HARRISBURG, Pa. -- Failing to replace its roughly 25,000 voting machines by next year's elections could leave Pennsylvania as the only state without voter-verifiable paper systems, and certainly the only swing state in that position, a top elections official told lawmakers Wednesday.
Kathy Boockvar, Gov. Tom Wolf's acting secretary of state, also told state senators that election-security experts agree that states should adopt systems with auditable paper backups by 2020's presidential elections.
"It's very rare that you have a circumstance where every expert related to anything to do with these issues agrees, and everybody agrees on one thing: that these systems need to be upgraded to voter-verifiable paper trails by 2020," Boockvar said during an Appropriations Committee hearing.
Pennsylvania is one of 13 states where some or all voters use machines that store votes electronically without printed ballots or another paper-based backup that allows a voter to double-check how their vote was recorded.

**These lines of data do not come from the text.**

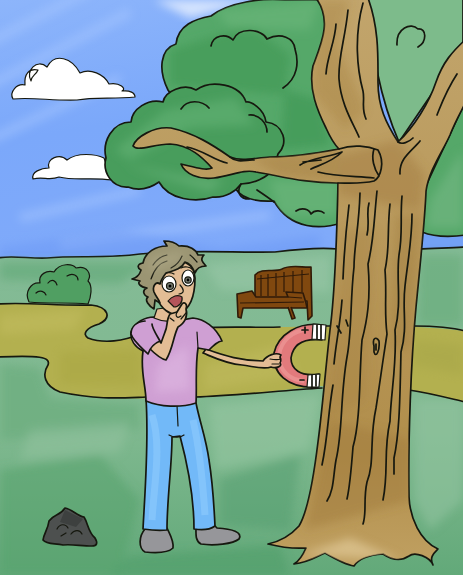
<!DOCTYPE html>
<html lang="en">
<head>
<meta charset="utf-8">
<title>Magnet in the park</title>
<style>
:root{--ink:#16180f;--sky:#7fabfa;--leaf:#55a869;--leaf-dark:#489d5c;--leaf-light:#7dbb8b;--grass:#79b58a;--path:#b3b04f;--bark:#b99a5c;--bark-dark:#a37f40;--shirt:#cf9fd3;--jeans:#72b9f8;--skin:#e3bd95;--hair:#9b9573;--shoe:#96969a;--magnet:#e27a7c;--bench:#80480f}
html,body{margin:0;overflow:hidden}
svg{display:block}
.line{fill:none;stroke:var(--ink);stroke-width:1.7;stroke-linecap:round;stroke-linejoin:round}
.shape{stroke:var(--ink);stroke-width:1.7;stroke-linecap:round;stroke-linejoin:round}
.thin{stroke-width:1.2}
.wash{filter:url(#soft)}
</style>
</head>
<body>
<svg width="463" height="575" viewBox="0 0 463 575" role="img" aria-label="A man in a park holds a horseshoe magnet towards a tree and looks puzzled">
<defs>
<linearGradient id="sky-fade" x1="0" y1="0" x2="0.3" y2="1"><stop offset="0" stop-color="#8db5fb"/><stop offset="0.5" stop-color="#7ba8fa"/><stop offset="1" stop-color="#80aafa"/></linearGradient>
<linearGradient id="grass-fade" x1="0" y1="0" x2="0" y2="1"><stop offset="0" stop-color="#84bb96"/><stop offset="0.55" stop-color="#80b990"/><stop offset="1" stop-color="#62a979"/></linearGradient>
<linearGradient id="bark-fade" x1="0" y1="0" x2="0" y2="1"><stop offset="0" stop-color="#c2a56c"/><stop offset="0.45" stop-color="#b8985a"/><stop offset="0.8" stop-color="#b18e4b"/><stop offset="1" stop-color="#c0a061"/></linearGradient>
<filter id="soft" x="-20%" y="-20%" width="140%" height="140%"><feGaussianBlur stdDeviation="5"/></filter>
<clipPath id="crown-clip"><path id="crown-shape" d="M342 223C322 229 291 231 274 201C256 202 241 198 235 188L168 90C158 70 160 49 176 44C178 25 195 19 211 16C229 2 262-2 285 0H330L350 160Z"/></clipPath>
<clipPath id="trunk-clip"><path id="trunk-shape" d="M316-2C332 20 322 42 313 66C308 89 318 112 326 128C330 137 334 144 339 149C318 153 291 157 270 157C254 158 242 162 230 157C213 145 194 133 171 128C154 126 136 137 133 146C138 152 153 144 170 144C190 145 203 158 212 168C206 171 194 167 181 164C185 174 199 180 214 178C231 176 243 169 256 172C281 176 303 183 338 183C337 225 336 285 330 330C325 375 322 412 318 442C313 483 307 513 299 526C291 535 282 541 268 544C280 547 291 549 306 548C303 555 299 561 294 564C310 562 317 556 325 553C337 560 347 565 354 566C359 558 370 555 383 554C392 560 400 562 409 556C415 551 430 557 433 565C429 557 434 553 438 549C420 541 410 518 409 497C408 440 411 361 416 307C420 265 425 220 426 191C429 170 443 151 450 135C457 117 464 107 466 101V39C452 52 443 62 436 82C429 103 414 127 398 142C386 123 378 107 378 82C378 57 379 28 368-2Z"/></clipPath>
</defs>

<g id="sky">
<rect width="463" height="262" fill="url(#sky-fade)"/>
<g class="wash" fill="none" stroke="#a9c8ff" stroke-width="9" opacity=".5"><path d="M-10 42L90-10M-10 85L130 12M-10 140L120 78M20 218L140 190M60 245L270 215"/></g>
<path d="M154 0H258L190 18Z" fill="#eef4ff" opacity=".75" class="wash"/>
<path d="M0 247L120 230L220 248L320 235V262H0Z" fill="#6996f4" opacity=".45" class="wash"/>
<path d="M463 222V252H416L424 235Z" fill="#73a1f5"/>
</g>

<g id="clouds" fill="#fff">
<path class="shape thin" d="M13 99C9 92 17 83 25 85C24 74 29 68 38 70C36 75 31 76 31 81C25 71 37 58 47 67C55 52 72 58 80 73C90 68 104 74 109 84C120 82 127 89 122 91C130 90 135 93 135 97C112 99 94 97 77 100C54 101 32 97 13 99Z"/>
<path class="shape thin" d="M33 179C31 172 41 168 49 168C46 158 60 153 67 160C77 152 96 154 104 158L112 180C91 177 75 181 59 177C49 181 43 176 33 179Z"/>
</g>

<g id="meadow">
<path class="shape" d="M-2 258C12 255 31 259 47 258C78 255 104 259 140 254C190 249 237 253 275 252C299 249 320 247 338 249L418 249C437 248 452 248 465 247V577H-2Z" fill="url(#grass-fade)"/>
<g class="wash">
<path d="M0 262H150L120 284L0 280Z" fill="#62a877" opacity=".6"/>
<path d="M205 264L330 256V292L220 290Z" fill="#9ac9a8" opacity=".55"/>
<path d="M420 255H463V325H418Z" fill="#60a774" opacity=".5"/>
<path d="M0 364L40 368L50 398L140 404V430L0 440Z" fill="#68ab7c" opacity=".6"/>
<path d="M210 405L320 395L310 450L215 470Z" fill="#97c6a3" opacity=".55"/>
<path d="M0 470L100 455L140 500L120 575H0Z" fill="#539f69" opacity=".5"/>
<path d="M220 480L300 455L290 530L220 525Z" fill="#579f71" opacity=".55"/>
<path d="M30 430L130 422L120 452L20 460Z" fill="#93c4a0" opacity=".5"/>
<path d="M415 400H463V500L430 530L414 500Z" fill="#92c49e" opacity=".6"/>
<path d="M130 556L280 545L290 575H110Z" fill="#4c9c66" opacity=".5"/>
</g>
</g>

<g id="path">
<path fill="var(--path)" d="M-2 304C27 302 58 306 91 305C109 307 112 318 99 324C86 328 82 334 88 338C104 344 124 341 140 334C175 326 230 328 275 327C350 326 410 324 465 331V402C448 398 430 393 409 390L318 386C276 391 233 396 196 397C148 399 98 400 60 392C44 386 42 374 48 365C51 357 39 355-2 357Z"/>
<g class="wash" opacity=".45"><path d="M0 315L85 309L75 330L0 335Z" fill="#c6bf64"/><path d="M60 352L140 350V385L60 384Z" fill="#a7a43f"/><path d="M205 365L280 345L300 375L205 390Z" fill="#c3bd62"/><path d="M414 340L463 345V375L412 365Z" fill="#a5a447"/></g>
<path class="line" d="M-2 304C27 302 58 306 91 305C109 307 112 318 99 324C86 328 82 334 88 338C104 344 124 341 140 334M200 328C230 326 260 328 280 327M326 326H332M414 326C432 326 450 327 465 331M-2 357C39 355 51 357 48 365C42 374 44 386 60 392C98 400 120 398 146 397M195 397C233 396 276 391 322 388M409 390C430 393 448 398 465 402"/>
</g>

<g id="bush">
<path class="shape thin" fill="#509f62" d="M29 302C24 292 31 282 40 283C38 274 47 270 54 272C60 262 73 264 76 268C87 265 92 274 88 281C93 286 91 297 88 304C69 302 48 304 29 302Z"/>
<path class="line thin" d="M48 283C52 278 56 281 57 285M67 276C73 272 78 276 78 280M36 293C40 289 45 292 46 295"/>
</g>

<g id="bench" stroke="#2f1a08" stroke-width="1.6" stroke-linejoin="round" fill="var(--bench)">
<path d="M255 296V275C262 267 274 273 282 269C291 264 304 268 311 267L312 316L308 320L307 301L255 300Z"/>
<path d="M237 294L252 291L256 297H288L286 292L303 293L306 303L307 308H243L241 318L238 317Z"/>
<path d="M291 307L295 318L292 319L288 307"/>
<path class="thin" fill="none" d="M261 275V296M268 274V296M276 273V296M284 272V292M293 271V292M302 270V292M257 279L309 274M240 303L304 302M288 297L302 298"/>
</g>

<g id="leaves">
<path class="shape" fill="var(--leaf-light)" d="M366-2C371 35 376 90 399 142L463 48V-2Z" stroke="none"/>
<path class="shape" fill="var(--leaf)" d="M424 190L422 232C437 238 452 237 466 235V100Z"/>
<path d="M430 200L463 150V228H426Z" fill="#74b884" opacity=".6" class="wash"/>
<use href="#crown-shape" class="shape" fill="var(--leaf)"/>
<g clip-path="url(#crown-clip)" class="wash">
<path d="M170 50L250 25L290 55L285 95L170 85Z" fill="#459c59" opacity=".8"/>
<path d="M215 10L320 0L310 30L230 28Z" fill="#66b377" opacity=".8"/>
<path d="M285 90L320 100L330 145L280 150Z" fill="#3f9453" opacity=".6"/>
<path d="M270 180H338V215H280Z" fill="#6bb57b" opacity=".7"/>
</g>
<path class="shape" fill="var(--leaf-dark)" d="M278 154C289 144 284 124 266 122C264 108 250 101 246 102C240 84 211 79 196 90C184 83 165 91 163 102C148 98 132 109 131 122C112 122 102 142 106 158C102 172 112 188 128 187C138 191 149 189 159 182C169 200 196 203 213 197C226 198 236 191 241 184C252 184 268 178 274 168Z"/>
<g class="wash"><path d="M115 150L165 110L235 98L255 125L190 128L130 160Z" fill="#63b275" opacity=".6"/><path d="M125 165L180 175L225 180L210 192L165 178Z" fill="#69b57a" opacity=".6"/></g>
<path class="line" d="M211 46C213 35 226 33 233 40C239 26 262 29 267 39C281 32 294 38 295 49C299 62 298 78 283 88M181 109C187 99 202 100 209 108M397 45C396 28 411 22 418 29C427 28 427 42 418 47M241 184C236 192 240 199 249 199M257 190C263 194 269 198 274 202M249 115C259 114 267 123 267 132M296 211C302 207 309 209 311 214C315 209 322 211 324 213"/>
</g>

<g id="tree">
<use href="#trunk-shape" class="shape" fill="url(#bark-fade)"/>
<g clip-path="url(#trunk-clip)">
<g class="wash" fill="var(--bark-dark)">
<path d="M318 0H350L338 45L365 110L345 130L312 92Z" opacity=".35"/>
<path d="M340 155L398 140L425 175L420 210L338 195Z" opacity=".5"/>
<path d="M345 230H375L366 400L325 420Z" opacity=".3"/>
<path d="M330 420L410 440V500L305 530Z" opacity=".55"/>
<path d="M250 157L340 150V181L280 176Z" opacity=".45"/>
<path d="M396 215H422L410 350H390Z" opacity=".45"/>
<path d="M300 555L350 538L400 560Z" fill="#d6bc86"/>
</g>
</g>
<path class="line" d="M339 149C353 144 368 146 378 150C385 162 381 177 374 181C362 184 349 183 338 183M374 149C371 158 374 169 379 176M300 165C311 158 329 157 342 152C332 162 319 165 311 169M303 162L321 160M318 172C337 177 357 176 374 178M187 147C201 149 215 161 227 163M230 157C238 164 248 159 254 160"/>
<path class="line" d="M348 10C345 40 338 57 339 79C341 105 353 123 359 137M363 3C354 36 357 69 363 91C365 101 361 108 366 119M336 24C335 42 327 57 326 74M398 142C402 145 409 142 413 138M457 74C446 91 443 100 437 115M400 174C399 158 412 151 420 141"/>
<path class="line" d="M360 193C359 227 354 247 354 267C350 302 352 331 347 357C340 397 343 431 336 460C333 477 334 490 327 501M377 191C374 219 374 240 368 264C371 299 367 321 362 340C359 376 361 418 353 447C351 473 350 486 347 499M390 204C387 230 390 248 385 270C387 295 384 310 387 334C382 366 379 389 376 408C369 440 375 462 367 482C363 500 367 512 363 524M402 196C400 218 403 233 399 255C396 279 402 303 395 330C397 364 391 391 390 421C383 453 389 470 383 500M412 214C412 240 408 259 405 286C402 311 408 326 401 352C400 390 400 431 394 458V474M349 205C346 230 344 255 343 279M342 300C340 326 336 342 334 364M369 203C366 214 370 222 367 235M374 346C372 338 376 336 379 341C380 350 376 359 374 352ZM376 344V350M333 385C328 413 328 437 322 465M337 326L341 333M346 320L348 326"/>
</g>

<g id="magnet">
<path class="shape" fill="var(--magnet)" d="M323 325C298 321 278 335 274 353C272 372 286 389 318 387L319 374C300 377 291 369 291 358C293 344 303 338 322 340Z"/>
<path d="M303 330C286 334 279 347 279 358C280 371 290 380 304 381" fill="none" stroke="#f19d9d" stroke-width="4" opacity=".6"/>
<path class="shape thin" fill="#fff" d="M313 324L326 325L325 340L312 339ZM308 375L320 374L319 387L307 387Z"/>
<path class="line" d="M317 325V339M321 325V339M312 375V387M316 375V386M302 330H308M305 327V333M300 380H304"/>
</g>

<g id="man">
<g id="shoes" class="shape" fill="var(--shoe)">
<path d="M145 529C139 536 138 548 145 552C155 553 168 553 173 548C174 540 169 533 167 528Z"/>
<path d="M196 526C196 534 195 541 201 544C214 546 233 544 239 539C243 532 232 529 217 528L213 524Z"/>
</g>
<path id="jeans" class="shape" fill="var(--jeans)" d="M146 399C163 405 181 405 196 403C200 423 206 438 209 460C213 485 214 505 215 526C208 531 200 530 194 529C194 495 188 466 180 436L172 437C172 466 167 497 167 530C158 531 150 530 143 529C145 490 149 442 146 399Z"/>
<path d="M152 415C162 445 154 485 152 520M193 420C200 450 203 485 205 515" fill="none" stroke="#8fcbfd" stroke-width="7" opacity=".6"/>
<path class="line thin" d="M169 435C174 438 180 438 184 435M177 405L178 426"/>
<path id="outstretched-arm" class="shape" fill="var(--skin)" d="M206 349C225 356 242 361 263 361C267 355 276 352 281 355C278 358 283 360 280 363C283 366 276 369 271 367C263 370 252 366 242 365C227 364 215 358 203 353Z"/>
<path class="line thin" d="M270 359C275 360 278 360 281 359M272 364H279"/>
<path id="shirt" class="shape" fill="var(--shirt)" d="M154 317C145 317 135 322 131 332C130 340 135 347 143 351C140 371 146 386 146 401C160 407 180 408 196 403C197 386 195 368 198 348L209 350C214 345 218 341 222 341C216 327 204 319 193 318C181 321 164 320 154 317Z"/>
<path class="wash" fill="#dfb8e2" opacity=".6" d="M158 365L188 345L190 390L155 393Z"/>
<path class="line thin" d="M197 332L198 348M143 351L150 342"/>
<path id="neck" class="shape thin" fill="var(--skin)" d="M157 309L154 318C165 323 175 322 183 318L180 306Z"/>
<path id="face" class="shape" fill="var(--skin)" d="M156 281C150 286 152 296 158 300C161 308 170 316 179 314C190 309 195 295 195 278C194 267 188 261 178 262C167 266 158 273 156 281Z"/>
<g id="eyes" class="thin">
<ellipse cx="169" cy="284" rx="7" ry="8" fill="#fff" class="shape thin"/>
<ellipse cx="188" cy="278" rx="6" ry="8" fill="#fff" class="shape thin"/>
<circle cx="170" cy="286" r="3.5" fill="#777c72" class="shape thin"/>
<circle cx="188" cy="280" r="3.2" fill="#777c72" class="shape thin"/>
<circle cx="170" cy="286" r="1.5"/><circle cx="188" cy="280" r="1.4"/>
</g>
<path class="line thin" d="M162 275C166 272 171 272 174 274M181 268C185 266 190 267 192 269M180 285C184 289 185 293 179 294"/>
<path id="mouth" class="shape thin" fill="#b4545a" d="M168 301C172 296 178 294 182 297C183 302 179 307 174 307Z"/>
<path id="hair" class="shape" fill="var(--hair)" d="M154 309C149 306 144 300 148 297C143 295 142 290 147 288C140 287 137 283 140 281L132 279C139 277 140 273 141 270C137 268 137 264 143 263C145 252 156 246 167 246L164 241C171 241 176 243 179 246C190 245 196 250 198 255L204 255C200 259 202 262 206 266C201 266 197 267 195 273C193 268 190 263 185 262C181 270 172 271 166 273C163 277 161 280 160 284C156 281 152 286 154 292C156 297 159 299 160 303L155 300Z"/>
<path class="line thin" d="M151 279C154 270 159 263 167 261M171 268C177 265 180 261 182 256M153 265C157 259 162 256 167 255M190 255C193 257 195 260 197 262"/>
<path class="wash" d="M150 258L185 252L180 260L150 272Z" fill="#b2ac8a" opacity=".6"/>
<path id="thinking-arm" class="shape" fill="var(--skin)" d="M148 347C154 353 160 359 166 360C173 349 173 337 178 327C185 323 188 316 186 309C188 304 184 301 182 304L177 312L170 314C166 320 168 326 165 332L161 343L158 339Z"/>
<path class="line thin" d="M177 312C175 316 177 319 181 316M181 319L186 313M170 318L174 321"/>
<path id="sleeve" class="shape" fill="var(--shirt)" d="M145 321C136 322 131 327 131 334C133 341 143 349 148 354C150 348 155 343 160 341C156 334 152 328 152 324" />
</g>

<g id="rock">
<path class="shape" fill="#4d504f" d="M43 540C44 533 48 529 49 521C54 514 60 516 65 508C72 509 77 516 84 517C88 523 88 532 95 538C98 543 97 546 92 546C81 546 72 544 63 545C55 543 47 545 43 540Z"/>
<path d="M65 510L83 519L76 527L60 522Z" fill="#3d403f"/>
<path class="line thin" d="M57 529C60 523 66 524 68 528M71 534C75 529 80 530 82 534M61 536L66 533"/>
</g>
</svg>
</body>
</html>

"Almost all, if not every single one of those 13 states will be upgrading by 2020," Boockvar said. "So if we don't, we will certainly be the only swing state, if not the only state, left in the country without a voter-verified paper trail. It's not a position that I think any of us at the county, state or federal level want to be in."
Boockvar was responding to questions suggesting that Pennsylvania is forcing counties to buy machines at considerable taxpayer expense — an estimated $125 million statewide — when there is no legitimate example of an election irregularity in the state.
"We have a rush to 2020," state Sen. Bob Mensch, R-Montgomery, told Boockvar. "We have a huge expense to our taxpayers, we have vendors who are using excessively high interest-rate proposals, we have governments that don't have a way to pay for these and we have no example, none, of a real legitimate issue."
Later, Sen. Mike Folmer, R-Lebanon, singled out three states — including North Carolina, where a congressional election is still up in the air over questions about a political operative's mail-in ballot-harvesting operation — that saw irregularities in the 2018 election.
"They all had paper ballots," Folmer told Boockvar.
Better than 4 in 5 Pennsylvania voters use electronic voting machines that lack an auditable paper trail, according to election security analysts.
Wolf's push to require counties to buy new machines comes after federal authorities say Russian hackers targeted at least 21 states during 2016's presidential election, including Pennsylvania. In April, Wolf gave counties a deadline of 2020 to switch to voting machines that leave a paper trail.
So-called direct-recording electronic machines in wide use in Pennsylvania make it almost impossible to know if they've accurately recorded individual votes or if anyone tampered with the count.
Election officials say the machines can't be hacked because they are not connected to the internet. However, election-security analysts say ballot software is transferred to voting machines by inserting cartridges. They say those cartridges are programmed on a computer that could be hacked if it is connected to the internet.
Pressed by Mensch for how a machine might be hacked, Boockvar said it could not be done over the internet. But, she said, someone who has access to a voting machine could switch the cartridge.
Mensch called that "ludicrous."
"How would someone be able to walk into a polling place with a cartridge and change a cartridge?" Mensch asked.
It is easier on the state's current voting machines, but more difficult on the newer machines, Boockvar insisted.